We are a nation founded on racism and oppression of African Americans. When slavery ended, jail became the new plantation and racially profiled black men and women were locked behind bars by the dozens. Throughout history, police brutality has been a prevalent and endless issue; there are images dating back to the Civil Rights Movement of African Americans being hit with the force of fire hoses or savaged by police dogs. It is no coincidence that unarmed black men and women are being killed by law enforcement; they die at the hands of a system that is, and always has been, inherently racist. The people who are supposed to protect the entire population continue to target and act on impulse against members of the African American community. It is undeniable: white protesters stormed the U.S. Capitol armed with guns and the intention to harm, yet were met with little to no resistance from law enforcement. A black child playing with a water gun in the park was shot and killed.
These are not nameless faces. They are not martyrs for the BLM movement. They are not patron saints who did no wrong, but they are not all dangerous criminals, either. These are people who have been failed by the justice system in this country and have been given the death sentence by one man and his gun. These are people with lives and families who loved them. Children who never got to grow up. Parents who never got to see their children grow up. These are people who were imperfect, some with broken families, some with hardened lives. Some who just wanted to wake up for work the next day. Time and time again, year after year, the African American population has been singled out and fatally prejudiced by a broken system.
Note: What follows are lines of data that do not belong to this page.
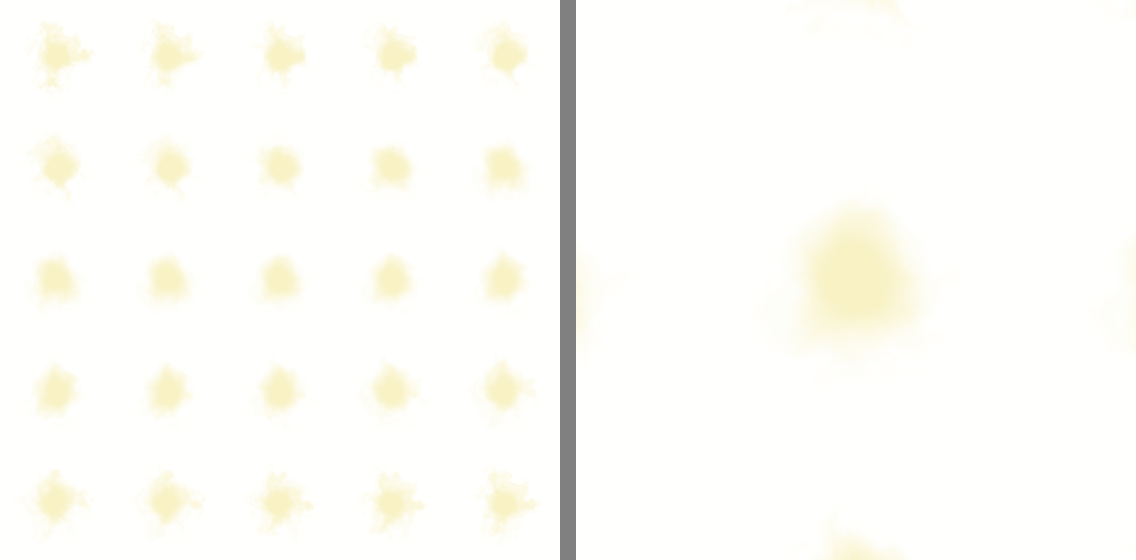
Left, the full canvas; right, a detail of the centre.
Reproduce this pattern procedurally as a three.js fragment shader.

```glsl
varying vec2 vUv;

const float CELLS = 5.0;
const float TAU = 6.2831853;
const vec3 PAPER = vec3(1.0, 1.0, 0.996);
const vec3 CREAM = vec3(0.974, 0.948, 0.77);

float hash(vec3 p) {
  p = fract(p * 0.1031);
  p += dot(p, p.zyx + 31.32);
  return fract((p.x + p.y) * p.z);
}

// Bilinear noise in one slice of the volume
float sliceNoise(vec2 cell, vec2 w, float z) {
  float low = mix(hash(vec3(cell, z)), hash(vec3(cell + vec2(1.0, 0.0), z)), w.x);
  float high = mix(hash(vec3(cell + vec2(0.0, 1.0), z)), hash(vec3(cell + 1.0, z)), w.x);
  return mix(low, high, w.y);
}

// Value noise that wraps in z after a whole number of slices
float loopNoise(vec3 p, float period) {
  vec3 cell = floor(p);
  vec3 f = p - cell;
  vec3 w = f * f * (3.0 - 2.0 * f);
  float near = sliceNoise(cell.xy, w.xy, mod(cell.z, period));
  float far = sliceNoise(cell.xy, w.xy, mod(cell.z + 1.0, period));
  return mix(near, far, w.z);
}

float fbm(vec2 p, float phase, float period) {
  float sum = 0.0;
  float weight = 0.533;
  for (int i = 0; i < 4; i++) {
    sum += weight * loopNoise(vec3(p, phase * period), period);
    p = p * 2.0 + 17.3;
    period *= 2.0;
    weight *= 0.5;
  }
  return sum;
}

// Soft disc: 1 inside, 0 outside
float falloff(float inner, float outer, float r) {
  return 1.0 - smoothstep(inner, outer, r);
}

// Density of one puff; phase runs from 0 to 1 through the cycle
float puff(vec2 p, float phase) {
  float wild = 0.5 + 0.5 * cos(TAU * phase);
  float radius = length(p);

  // Turbulence bends the rim more than the centre
  vec2 drift = vec2(fbm(p * 7.0 + 40.0, phase, 5.0),
                    fbm(p * 7.0 + 73.0, phase, 5.0)) - 0.5;
  float bend = mix(0.14, 0.38, wild) * smoothstep(0.0, 0.24, radius);
  vec2 q = p + drift * bend;
  float r = length(q);

  // Dense core, hollowed near its rim
  float grain = fbm(q * 9.0 + 21.0, phase, 5.0);
  float hollow = mix(0.25, 0.8, wild) * smoothstep(0.07, 0.2, r);
  float core = falloff(0.07, 0.265, r);
  core *= 1.0 - hollow * (1.0 - smoothstep(0.3, 0.58, grain));
  core *= 0.88 + 0.22 * grain;

  // Faint curling wisps around it
  float strands = smoothstep(0.42, 0.75, fbm(q * 11.0 + 57.0, phase, 5.0));
  float wisps = strands * falloff(0.17, 0.4, r) * mix(0.2, 0.42, wild);

  return clamp(core + wisps * (1.0 - core), 0.0, 1.0) * falloff(0.3, 0.47, radius);
}

void main() {
  vec2 grid = vUv * CELLS;
  vec2 cell = min(floor(grid), CELLS - 1.0);

  // Cycle advances along each row, from the top row down
  float frame = cell.x + CELLS * (CELLS - 1.0 - cell.y);
  float density = puff(grid - cell - 0.5, frame / (CELLS * CELLS));

  gl_FragColor = vec4(mix(PAPER, CREAM, density), 1.0);
}
```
George Floyd was a star basketball and football player in high school. As a kid, he had dreams of touching the world and possibly playing in the NBA. Friends referred to him as “Big Floyd” for both his tall stature and big personality. He was known as a humorous and light-hearted kid growing up. He grew up in one of the poorest neighborhoods in Houston where he was the first of his siblings to attend college. After leaving college without a degree, he struggled with drug use over the course of nearly a decade. After spending four years in prison for armed robbery, George began the difficult journey of turning his life around. He became dedicated to the church and to his daughter, Gianna, born after he was released from prison. He became involved with a Christian program that provided men with rehabilitation and job placement services. He also took a job as a security guard at a homeless shelter and transitional housing facility where he was known to walk his coworkers to their cars to keep them safe. One of the most important people in his life was his mother; he had her name tattooed across his stomach. In his dying moments, he can be heard calling out for his mother, although she had died two years earlier.
George Floyd was a man who loved his daughter, his siblings, and most of all, his mom. He was a man who struggled with substance abuse, but chose to overcome it. He was a man who found himself on the wrong side of the law more than once, but a man who nonetheless was loved and admired by those who knew him. He was compassionate and humorous with a flamboyant personality.
The trial of Derek Chauvin is only the first step in a long journey of overcoming police brutality and racism in this country.